Ganton Scott and Stan Jackson were not used, but Wilf Loughlin, the big defenceman from Victoria, got into the game for about ten minutes. For some reason or another, Odie Cleghorn jabbed the newcomer in the face shortly after he made his initial appearance, and the blow did not add to Loughlin’s effectiveness.
Jack Adams and Reg Noble did an immense amount of work, their backchecking being the best shown by any of the players. Adams had several chances to score, but Vézina outguessed him. He is a powerful fellow and is brilliant in flashes, this being especially noticeable when he is surrounded by opposing defencemen.
Both goalkeepers lived up to the reputations made in past years, all of which means that they are two of the best the sport ever produced. Roach made many exceptionally fine saves, and he had more real work to do than did the able French net custodian. In the first period the game was stopped twice, the delay being caused when Roach broke a skate in making a brilliant stop, and the second when one of the straps on his pad broke.
Joe Malone, who is more effective than he was last year, Odie Cleghorn and Mantha were the Canadien substitutes, and each did his part. The regular forward line of Joliat, Boucher and Morenz is one of the fastest and trickiest in the league. Joliat has more speed than he ever had before, and his shot is always dangerous. Boucher did not get a chance to shine, as Arbour and Noble made life miserable for him.
Sprague Cleghorn checked well, but was off colour in his rushing. This was when the Canadien star would go from end to end every time he carried to and from the finish of these attacks, there was no more dangerous man playing hockey, but Cleghorn has lost some of his speed, and his stick handling is not what it used to be.
Story originally published in The Globe, December 17, 1923
TOR GOAL – 19:45 – Corbeau
TOR GOAL – 02:45 – Stuart
MTL GOAL – 18:30 – Joliat
TOR – Adams (2), Corbeau (2), Noble
MTL – Boucher (3), S. Cleghorn (2), O. Cleghorn, Joliat

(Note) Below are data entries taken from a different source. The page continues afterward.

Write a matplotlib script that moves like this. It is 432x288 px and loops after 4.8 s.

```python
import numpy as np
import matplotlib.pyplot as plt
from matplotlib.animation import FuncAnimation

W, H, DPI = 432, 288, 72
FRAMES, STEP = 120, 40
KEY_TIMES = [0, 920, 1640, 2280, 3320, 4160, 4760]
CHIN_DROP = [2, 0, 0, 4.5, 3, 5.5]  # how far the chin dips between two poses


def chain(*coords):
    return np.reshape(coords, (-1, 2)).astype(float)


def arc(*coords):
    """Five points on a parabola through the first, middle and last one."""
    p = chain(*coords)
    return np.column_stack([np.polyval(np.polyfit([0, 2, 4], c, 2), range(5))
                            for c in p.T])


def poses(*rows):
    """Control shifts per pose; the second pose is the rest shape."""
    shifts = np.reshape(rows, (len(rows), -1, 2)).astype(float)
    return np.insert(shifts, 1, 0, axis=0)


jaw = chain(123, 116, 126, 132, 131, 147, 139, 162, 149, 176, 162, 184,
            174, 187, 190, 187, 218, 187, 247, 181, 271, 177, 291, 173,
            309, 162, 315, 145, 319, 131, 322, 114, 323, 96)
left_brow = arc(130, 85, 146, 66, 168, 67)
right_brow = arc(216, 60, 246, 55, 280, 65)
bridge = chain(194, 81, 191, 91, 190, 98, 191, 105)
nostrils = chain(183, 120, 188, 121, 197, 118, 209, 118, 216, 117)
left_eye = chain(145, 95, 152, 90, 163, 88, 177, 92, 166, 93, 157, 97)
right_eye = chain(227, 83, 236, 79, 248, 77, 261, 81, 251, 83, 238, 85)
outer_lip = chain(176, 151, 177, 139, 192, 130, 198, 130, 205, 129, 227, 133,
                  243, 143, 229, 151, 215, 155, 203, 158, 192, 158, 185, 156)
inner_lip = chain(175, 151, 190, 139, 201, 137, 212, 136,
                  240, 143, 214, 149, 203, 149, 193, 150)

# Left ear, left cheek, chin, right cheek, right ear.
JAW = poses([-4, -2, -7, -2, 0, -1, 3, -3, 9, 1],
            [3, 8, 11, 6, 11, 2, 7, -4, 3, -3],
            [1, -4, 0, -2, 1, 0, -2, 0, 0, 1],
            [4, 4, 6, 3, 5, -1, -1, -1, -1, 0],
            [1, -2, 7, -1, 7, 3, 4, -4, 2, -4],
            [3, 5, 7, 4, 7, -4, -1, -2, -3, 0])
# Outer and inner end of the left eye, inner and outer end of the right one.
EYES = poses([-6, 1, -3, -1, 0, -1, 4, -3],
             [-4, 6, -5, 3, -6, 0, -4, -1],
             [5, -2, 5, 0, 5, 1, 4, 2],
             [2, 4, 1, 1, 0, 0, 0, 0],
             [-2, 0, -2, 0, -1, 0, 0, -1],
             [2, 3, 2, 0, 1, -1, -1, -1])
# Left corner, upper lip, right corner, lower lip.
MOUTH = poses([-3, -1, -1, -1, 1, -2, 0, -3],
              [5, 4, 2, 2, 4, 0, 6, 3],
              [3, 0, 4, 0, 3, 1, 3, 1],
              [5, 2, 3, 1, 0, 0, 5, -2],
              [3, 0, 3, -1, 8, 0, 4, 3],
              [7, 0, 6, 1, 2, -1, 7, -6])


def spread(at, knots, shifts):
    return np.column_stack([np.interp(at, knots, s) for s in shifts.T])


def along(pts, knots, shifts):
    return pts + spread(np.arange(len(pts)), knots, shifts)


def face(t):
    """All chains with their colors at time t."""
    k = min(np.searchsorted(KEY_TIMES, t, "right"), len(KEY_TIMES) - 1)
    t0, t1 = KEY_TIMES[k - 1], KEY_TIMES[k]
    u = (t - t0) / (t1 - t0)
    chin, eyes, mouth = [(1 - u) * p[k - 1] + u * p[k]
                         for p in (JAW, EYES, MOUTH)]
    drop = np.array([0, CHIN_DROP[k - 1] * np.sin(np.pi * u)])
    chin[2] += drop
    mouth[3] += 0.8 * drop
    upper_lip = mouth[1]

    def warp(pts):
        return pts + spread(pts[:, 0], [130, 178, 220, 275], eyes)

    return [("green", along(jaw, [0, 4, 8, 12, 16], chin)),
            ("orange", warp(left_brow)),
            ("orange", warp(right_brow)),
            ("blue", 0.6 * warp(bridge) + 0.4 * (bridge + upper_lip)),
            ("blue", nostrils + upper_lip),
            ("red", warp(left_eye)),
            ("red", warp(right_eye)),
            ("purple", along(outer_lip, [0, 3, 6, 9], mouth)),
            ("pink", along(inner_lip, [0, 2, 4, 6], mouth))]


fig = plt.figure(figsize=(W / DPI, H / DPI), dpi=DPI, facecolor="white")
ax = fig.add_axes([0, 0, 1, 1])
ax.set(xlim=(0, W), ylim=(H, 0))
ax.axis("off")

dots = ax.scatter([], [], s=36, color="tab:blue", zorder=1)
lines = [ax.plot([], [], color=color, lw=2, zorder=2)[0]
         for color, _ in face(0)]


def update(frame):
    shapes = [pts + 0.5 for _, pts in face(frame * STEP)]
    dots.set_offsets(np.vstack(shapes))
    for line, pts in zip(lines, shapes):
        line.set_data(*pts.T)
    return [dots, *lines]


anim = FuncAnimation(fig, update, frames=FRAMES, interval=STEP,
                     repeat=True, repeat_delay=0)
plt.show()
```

TOR – Roach (W)
MTL – Vézina (L)
TOR – Goaltenders: John Ross Roach. Defence: Bert Corbeau, Wilf Loughlin, Billy Stuart. Forwards: Jack Adams, Lloyd Andrews, Amos Arbour, George Carey, Reg Noble, Ganton Scott.

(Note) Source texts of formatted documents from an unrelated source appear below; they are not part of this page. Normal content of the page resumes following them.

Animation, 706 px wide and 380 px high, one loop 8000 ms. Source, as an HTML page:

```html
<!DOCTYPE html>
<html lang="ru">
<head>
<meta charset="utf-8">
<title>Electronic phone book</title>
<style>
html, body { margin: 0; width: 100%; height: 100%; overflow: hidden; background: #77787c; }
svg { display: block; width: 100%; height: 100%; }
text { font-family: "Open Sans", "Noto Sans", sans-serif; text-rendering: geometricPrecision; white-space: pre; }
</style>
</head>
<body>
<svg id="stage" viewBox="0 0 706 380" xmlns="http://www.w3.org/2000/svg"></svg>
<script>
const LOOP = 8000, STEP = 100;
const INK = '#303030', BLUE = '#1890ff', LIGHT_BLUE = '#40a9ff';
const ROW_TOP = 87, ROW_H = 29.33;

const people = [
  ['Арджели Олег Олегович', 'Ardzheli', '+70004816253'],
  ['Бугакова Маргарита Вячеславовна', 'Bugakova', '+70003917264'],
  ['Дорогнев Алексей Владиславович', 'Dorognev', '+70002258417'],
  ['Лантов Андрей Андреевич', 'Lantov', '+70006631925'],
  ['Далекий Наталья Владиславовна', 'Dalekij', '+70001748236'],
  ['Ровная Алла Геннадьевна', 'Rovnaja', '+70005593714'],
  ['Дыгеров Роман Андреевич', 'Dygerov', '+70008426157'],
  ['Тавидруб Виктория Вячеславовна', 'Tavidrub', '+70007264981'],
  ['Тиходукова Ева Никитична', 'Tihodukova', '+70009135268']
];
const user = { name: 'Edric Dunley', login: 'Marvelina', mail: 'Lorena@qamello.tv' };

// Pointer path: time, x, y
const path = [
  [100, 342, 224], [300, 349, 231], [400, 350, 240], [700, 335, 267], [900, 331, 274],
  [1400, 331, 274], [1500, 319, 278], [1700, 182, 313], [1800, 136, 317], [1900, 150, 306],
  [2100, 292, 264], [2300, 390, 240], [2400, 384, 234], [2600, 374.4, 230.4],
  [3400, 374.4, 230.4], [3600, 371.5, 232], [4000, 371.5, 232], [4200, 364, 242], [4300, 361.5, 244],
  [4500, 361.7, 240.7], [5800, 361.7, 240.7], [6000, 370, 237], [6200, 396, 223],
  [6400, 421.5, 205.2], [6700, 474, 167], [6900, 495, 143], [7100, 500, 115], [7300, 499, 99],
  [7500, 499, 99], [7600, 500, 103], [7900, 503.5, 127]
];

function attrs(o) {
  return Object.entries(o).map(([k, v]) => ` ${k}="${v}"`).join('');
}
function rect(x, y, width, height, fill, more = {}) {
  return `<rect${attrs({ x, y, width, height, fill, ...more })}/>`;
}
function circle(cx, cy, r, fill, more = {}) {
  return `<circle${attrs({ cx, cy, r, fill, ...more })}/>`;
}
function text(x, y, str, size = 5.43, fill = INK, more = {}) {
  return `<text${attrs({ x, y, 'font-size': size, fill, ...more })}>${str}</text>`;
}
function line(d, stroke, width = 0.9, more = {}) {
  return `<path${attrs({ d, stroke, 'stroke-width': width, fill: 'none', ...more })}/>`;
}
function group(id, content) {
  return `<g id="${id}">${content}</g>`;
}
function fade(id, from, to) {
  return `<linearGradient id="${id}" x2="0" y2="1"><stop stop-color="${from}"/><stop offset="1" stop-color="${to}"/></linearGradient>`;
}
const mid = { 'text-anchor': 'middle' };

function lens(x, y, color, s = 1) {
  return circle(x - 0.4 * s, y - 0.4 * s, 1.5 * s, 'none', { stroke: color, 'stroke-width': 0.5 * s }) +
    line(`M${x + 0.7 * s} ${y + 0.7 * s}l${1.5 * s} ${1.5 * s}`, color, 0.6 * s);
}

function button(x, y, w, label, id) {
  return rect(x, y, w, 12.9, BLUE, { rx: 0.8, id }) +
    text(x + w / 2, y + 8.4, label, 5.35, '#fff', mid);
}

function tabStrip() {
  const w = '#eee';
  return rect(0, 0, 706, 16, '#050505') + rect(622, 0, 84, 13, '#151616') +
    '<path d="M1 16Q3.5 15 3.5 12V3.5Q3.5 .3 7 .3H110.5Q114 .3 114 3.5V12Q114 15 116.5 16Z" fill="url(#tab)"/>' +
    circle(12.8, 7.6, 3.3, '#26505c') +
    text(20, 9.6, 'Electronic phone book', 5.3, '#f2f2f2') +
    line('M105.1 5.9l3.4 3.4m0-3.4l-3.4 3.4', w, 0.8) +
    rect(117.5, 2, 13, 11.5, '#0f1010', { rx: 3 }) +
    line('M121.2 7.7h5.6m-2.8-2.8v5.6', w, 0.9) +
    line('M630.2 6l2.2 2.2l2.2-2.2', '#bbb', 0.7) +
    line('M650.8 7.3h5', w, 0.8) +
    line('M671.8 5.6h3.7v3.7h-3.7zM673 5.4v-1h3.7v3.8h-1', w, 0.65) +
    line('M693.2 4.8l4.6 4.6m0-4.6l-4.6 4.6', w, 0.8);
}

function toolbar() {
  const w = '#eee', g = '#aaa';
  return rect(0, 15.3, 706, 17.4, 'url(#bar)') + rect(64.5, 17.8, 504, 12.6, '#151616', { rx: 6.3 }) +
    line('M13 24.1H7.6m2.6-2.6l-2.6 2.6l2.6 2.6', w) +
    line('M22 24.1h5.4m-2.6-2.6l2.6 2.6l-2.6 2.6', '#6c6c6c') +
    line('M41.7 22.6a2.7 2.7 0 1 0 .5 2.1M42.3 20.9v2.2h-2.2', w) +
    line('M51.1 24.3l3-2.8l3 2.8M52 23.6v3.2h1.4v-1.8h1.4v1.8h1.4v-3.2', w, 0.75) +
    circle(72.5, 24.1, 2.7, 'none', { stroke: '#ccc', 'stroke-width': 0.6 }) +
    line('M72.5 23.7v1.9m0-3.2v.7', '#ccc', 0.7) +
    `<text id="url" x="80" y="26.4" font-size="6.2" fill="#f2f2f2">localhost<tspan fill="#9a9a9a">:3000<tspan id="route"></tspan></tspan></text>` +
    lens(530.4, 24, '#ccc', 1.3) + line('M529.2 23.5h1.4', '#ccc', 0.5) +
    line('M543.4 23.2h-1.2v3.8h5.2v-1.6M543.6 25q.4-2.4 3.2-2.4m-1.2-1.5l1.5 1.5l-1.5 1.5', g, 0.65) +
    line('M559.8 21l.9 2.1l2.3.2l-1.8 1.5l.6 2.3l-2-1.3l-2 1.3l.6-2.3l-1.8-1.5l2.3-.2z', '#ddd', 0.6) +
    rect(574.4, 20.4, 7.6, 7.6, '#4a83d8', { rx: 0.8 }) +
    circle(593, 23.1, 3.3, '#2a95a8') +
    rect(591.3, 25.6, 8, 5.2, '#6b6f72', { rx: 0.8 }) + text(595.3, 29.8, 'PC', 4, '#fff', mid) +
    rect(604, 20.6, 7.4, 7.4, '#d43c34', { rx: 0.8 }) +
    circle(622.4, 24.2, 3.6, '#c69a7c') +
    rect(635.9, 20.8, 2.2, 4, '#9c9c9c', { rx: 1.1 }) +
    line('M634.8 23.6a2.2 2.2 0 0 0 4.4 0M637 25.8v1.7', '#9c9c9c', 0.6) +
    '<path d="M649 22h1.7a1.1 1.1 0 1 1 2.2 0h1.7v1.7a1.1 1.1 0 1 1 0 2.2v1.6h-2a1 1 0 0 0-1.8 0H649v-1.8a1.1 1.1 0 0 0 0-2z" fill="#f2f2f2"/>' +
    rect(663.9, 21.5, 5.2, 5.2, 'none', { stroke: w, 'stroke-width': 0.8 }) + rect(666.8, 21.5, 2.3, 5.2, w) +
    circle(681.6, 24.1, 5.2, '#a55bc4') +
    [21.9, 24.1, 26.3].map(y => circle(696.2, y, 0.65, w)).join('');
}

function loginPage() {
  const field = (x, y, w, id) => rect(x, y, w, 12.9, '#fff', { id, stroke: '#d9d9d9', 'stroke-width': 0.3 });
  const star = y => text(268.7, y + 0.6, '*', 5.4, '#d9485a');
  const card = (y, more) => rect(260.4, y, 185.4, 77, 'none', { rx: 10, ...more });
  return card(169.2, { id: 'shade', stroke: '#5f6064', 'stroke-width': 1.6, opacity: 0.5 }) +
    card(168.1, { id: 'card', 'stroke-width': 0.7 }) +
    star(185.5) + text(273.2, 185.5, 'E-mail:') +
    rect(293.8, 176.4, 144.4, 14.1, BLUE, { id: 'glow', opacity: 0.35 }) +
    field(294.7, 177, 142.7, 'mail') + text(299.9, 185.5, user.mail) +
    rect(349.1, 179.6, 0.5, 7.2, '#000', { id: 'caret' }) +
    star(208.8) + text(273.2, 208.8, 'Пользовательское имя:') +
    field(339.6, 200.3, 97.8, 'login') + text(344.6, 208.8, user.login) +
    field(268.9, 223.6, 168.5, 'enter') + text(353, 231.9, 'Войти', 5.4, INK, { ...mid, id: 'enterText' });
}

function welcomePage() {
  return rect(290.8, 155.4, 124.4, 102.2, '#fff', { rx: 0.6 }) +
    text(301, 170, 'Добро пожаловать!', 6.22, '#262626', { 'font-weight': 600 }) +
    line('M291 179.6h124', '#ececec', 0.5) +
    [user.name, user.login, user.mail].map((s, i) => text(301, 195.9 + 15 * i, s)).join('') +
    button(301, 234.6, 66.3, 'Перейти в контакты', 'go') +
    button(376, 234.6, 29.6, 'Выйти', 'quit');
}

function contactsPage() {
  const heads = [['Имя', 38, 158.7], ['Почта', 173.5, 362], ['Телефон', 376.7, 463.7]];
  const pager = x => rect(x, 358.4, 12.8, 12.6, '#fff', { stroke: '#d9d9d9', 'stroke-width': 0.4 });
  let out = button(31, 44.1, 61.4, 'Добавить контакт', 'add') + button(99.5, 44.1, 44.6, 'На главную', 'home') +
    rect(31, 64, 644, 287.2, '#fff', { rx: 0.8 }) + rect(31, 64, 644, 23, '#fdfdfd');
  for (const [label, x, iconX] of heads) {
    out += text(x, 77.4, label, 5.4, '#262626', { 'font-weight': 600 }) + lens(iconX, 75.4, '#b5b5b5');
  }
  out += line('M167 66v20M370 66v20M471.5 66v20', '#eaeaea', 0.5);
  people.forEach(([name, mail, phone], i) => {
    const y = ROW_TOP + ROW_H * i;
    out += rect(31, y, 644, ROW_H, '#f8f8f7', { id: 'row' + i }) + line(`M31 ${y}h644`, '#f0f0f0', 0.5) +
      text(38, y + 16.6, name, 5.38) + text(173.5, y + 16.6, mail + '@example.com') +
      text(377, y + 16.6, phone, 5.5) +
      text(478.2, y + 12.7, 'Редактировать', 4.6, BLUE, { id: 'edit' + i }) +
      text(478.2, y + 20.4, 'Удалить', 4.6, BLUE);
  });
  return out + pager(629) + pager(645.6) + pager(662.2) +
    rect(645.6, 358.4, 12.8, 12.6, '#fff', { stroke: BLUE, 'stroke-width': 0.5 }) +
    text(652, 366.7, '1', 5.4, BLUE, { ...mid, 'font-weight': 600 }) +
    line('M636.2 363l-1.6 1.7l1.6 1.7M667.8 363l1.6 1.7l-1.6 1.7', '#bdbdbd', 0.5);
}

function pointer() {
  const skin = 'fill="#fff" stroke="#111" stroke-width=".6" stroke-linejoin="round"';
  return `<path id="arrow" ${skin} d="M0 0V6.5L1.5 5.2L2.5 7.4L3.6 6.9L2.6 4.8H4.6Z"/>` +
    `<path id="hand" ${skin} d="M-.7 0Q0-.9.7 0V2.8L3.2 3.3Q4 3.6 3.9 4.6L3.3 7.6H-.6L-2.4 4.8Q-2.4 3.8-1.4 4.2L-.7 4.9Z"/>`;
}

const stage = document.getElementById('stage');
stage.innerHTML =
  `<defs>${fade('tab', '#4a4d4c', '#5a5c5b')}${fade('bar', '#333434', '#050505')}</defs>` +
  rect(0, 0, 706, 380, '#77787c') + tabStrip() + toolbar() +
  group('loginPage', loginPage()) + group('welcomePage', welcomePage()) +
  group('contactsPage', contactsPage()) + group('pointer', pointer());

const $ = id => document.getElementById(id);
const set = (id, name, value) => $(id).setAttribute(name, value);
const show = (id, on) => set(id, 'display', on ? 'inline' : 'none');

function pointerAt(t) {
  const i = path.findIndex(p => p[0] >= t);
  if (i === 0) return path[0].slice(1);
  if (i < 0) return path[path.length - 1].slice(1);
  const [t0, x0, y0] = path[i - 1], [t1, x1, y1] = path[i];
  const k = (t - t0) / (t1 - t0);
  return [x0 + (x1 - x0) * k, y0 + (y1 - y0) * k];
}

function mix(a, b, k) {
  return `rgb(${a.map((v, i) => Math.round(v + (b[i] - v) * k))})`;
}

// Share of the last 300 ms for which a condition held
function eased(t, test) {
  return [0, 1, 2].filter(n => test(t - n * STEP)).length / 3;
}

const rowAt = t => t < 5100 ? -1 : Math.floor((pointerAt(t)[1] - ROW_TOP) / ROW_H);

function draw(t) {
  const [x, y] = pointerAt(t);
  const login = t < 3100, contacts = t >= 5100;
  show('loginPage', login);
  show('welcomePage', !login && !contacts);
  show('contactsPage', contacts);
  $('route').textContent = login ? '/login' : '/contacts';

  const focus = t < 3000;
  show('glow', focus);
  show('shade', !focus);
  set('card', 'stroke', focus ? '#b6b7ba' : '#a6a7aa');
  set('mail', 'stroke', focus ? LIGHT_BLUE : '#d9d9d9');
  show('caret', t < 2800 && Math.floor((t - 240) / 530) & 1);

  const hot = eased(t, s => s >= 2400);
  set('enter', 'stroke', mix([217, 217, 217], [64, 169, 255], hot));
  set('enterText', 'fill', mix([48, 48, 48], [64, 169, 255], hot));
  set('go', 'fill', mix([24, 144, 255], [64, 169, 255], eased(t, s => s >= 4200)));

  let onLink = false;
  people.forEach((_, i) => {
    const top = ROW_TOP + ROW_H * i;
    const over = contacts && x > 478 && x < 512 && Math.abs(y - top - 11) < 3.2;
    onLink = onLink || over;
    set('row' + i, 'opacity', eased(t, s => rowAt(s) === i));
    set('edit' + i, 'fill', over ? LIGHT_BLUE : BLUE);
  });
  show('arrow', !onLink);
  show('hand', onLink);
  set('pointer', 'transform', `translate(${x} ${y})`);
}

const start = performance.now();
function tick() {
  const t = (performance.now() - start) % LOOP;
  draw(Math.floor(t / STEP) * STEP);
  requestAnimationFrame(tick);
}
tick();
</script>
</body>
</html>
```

MTL – Goaltenders: Georges Vézina. Defence: Sprague Cleghorn (C), Billy Coutu, Sylvio Mantha. Forwards: Billy Boucher, Odie Cleghorn, Aurèle Joliat, Joe Malone, Howie Morenz.
TOR – 1-0-0 (1.000)
MTL – 0-1-0 (.000)